Animated Insights: Research & Behavioural Insights That Changed the World
The market research and insights industry is often considered a closed and commercial domain. But in fact, many of the technological and intellectual advancements that have grown out of the sector have had a significant impact on society, economics and politics.
In this animated insights video, we investigate three such innovations. We look at the power that nudge theory has held in shaping public behaviours over the past decade, the role of NPS in coalescing corporations and governments around single measures of success, and how loyalty has come to dominate the commercial landscape.
3 Examples of Influence
The first example we investigate is a popular topic in the field of behavioural science – nudge theory. Nudge theory is widely attributed to American scientists Richard H. Thaler and Cass R. Sunstein. The work is concerned with the design of choices and accounting for the reality of human tendencies, which forced behaviour change does not. Exit intent deals, social proof and decoy pricing all borrow elements of this theory. But it has also been used widely in politics to shape public behaviours related to health, recycling, adherence to social norms and more.
We also take a closer look at how the research of customer and brand loyalty has grown from a niche topic to invaluable commercial tool. The modern idea of a brand loyalty scheme was pioneered by Tesco with the launch of the Clubcard in 1994.Within a year of its introduction, customers were shopping at Tesco over 25% more and its closest rivals more than 15% less.

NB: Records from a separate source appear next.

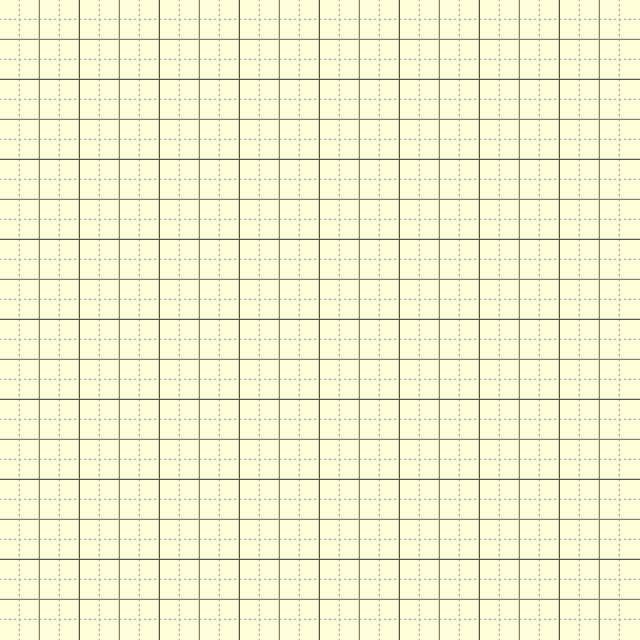
Reproduce this pattern procedurally as a WebGL 2 fragment shader.

```glsl
#version 300 es
precision highp float;

uniform vec2 u_resolution;
out vec4 outColor;

const float TILES = 8.0;               // repeats across and down
const float LINE_WIDTH = 1.0 / 64.0;   // all lengths below are in tiles
const float MAJOR_OFFSET = 63.5 / 64.0;
const float MIDDLE_OFFSET = 31.5 / 64.0;
const float DASHED_OFFSET = 15.5 / 64.0;
const float DASHED_SPACING = 0.5;
const float DASH_PERIOD = 1.0 / 16.0;
const float DASH_LENGTH = 1.0 / 32.0;
const float EDGE_MARGIN = 0.125;       // strip at the far edges without major lines

const vec3 PAPER = vec3(1.0, 1.0, 0.85);
const vec3 DASHED_GRAY = vec3(0.66);
const vec3 MIDDLE_GRAY = vec3(0.50);
const vec3 MAJOR_GRAY = vec3(0.33);

// Distance to the nearest of evenly spaced centres, per axis
vec2 repeatDistance(vec2 p, float center, float spacing) {
    return abs(fract((p - center) / spacing + 0.5) - 0.5) * spacing;
}

// Share of a pixel covered by a band of the given width
vec2 bandCoverage(vec2 dist, float width, float pixel) {
    vec2 overlap = (0.5 * (width + pixel) - dist) / pixel;
    return clamp(overlap, 0.0, min(1.0, width / pixel));
}

// Lines at one offset in both directions; x holds the vertical ones
vec2 gridLines(vec2 p, float center, float spacing, float pixel) {
    return bandCoverage(repeatDistance(p, center, spacing), LINE_WIDTH, pixel);
}

void main() {
    // Tile coordinates measured from the upper left corner
    float pixel = TILES / u_resolution.y;
    vec2 p = vec2(gl_FragCoord.x, u_resolution.y - gl_FragCoord.y) * pixel;
    vec2 sheetSize = u_resolution * pixel;

    // Each dashed line is broken along its own direction
    vec2 dashes = bandCoverage(repeatDistance(p, 0.0, DASH_PERIOD), DASH_LENGTH, pixel);
    vec2 dashed = gridLines(p, DASHED_OFFSET, DASHED_SPACING, pixel) * dashes.yx;
    vec2 middle = gridLines(p, MIDDLE_OFFSET, 1.0, pixel);

    // Major lines divide the sheet but do not frame it
    vec2 inside = vec2(lessThan(p, sheetSize - EDGE_MARGIN));
    vec2 major = gridLines(p, MAJOR_OFFSET, 1.0, pixel) * inside;

    // Darker rulings lie over lighter ones
    vec3 color = PAPER;
    color = mix(color, DASHED_GRAY, max(dashed.x, dashed.y));
    color = mix(color, MIDDLE_GRAY, max(middle.x, middle.y));
    color = mix(color, MAJOR_GRAY, max(major.x, major.y));
    outColor = vec4(color, 1.0);
}
```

Today, loyalty programmes that mine purchase behaviour data to find personal and aggregated insights are commonplace. Research into brand loyalty attracts heavy investment and firms are determined to find ways to retain customer interest. Brand concepts of loyalty are even seeping into other domains, such as politics, charity and employee retention.
Finally, we consider the impact of the Net Promoter Score (NPS). Developed in 1993, the NPS system was adopted by Bain & Company in the early 2000s. Whether the legacy of this single research question is good or bad is the subject of ferocious debate; but its influence is undeniable.
In early writing, the Net Promoter Score question was referred to as The Ultimate Question. Then, over the next two decades it became a highly valued indicator of revenue growth. Today, firms across the globe have come to rely on it as a single measure of success.
The Animated Insight Series
Our Animated Insight videos take a look under the hood of some of the less explored areas of the research industry. From the history and development of the sector, to recent trends shaping consumer behaviours - we want to present these topics in a fun, engaging and dynamic way. Because, after all, why shouldn't market research be fun?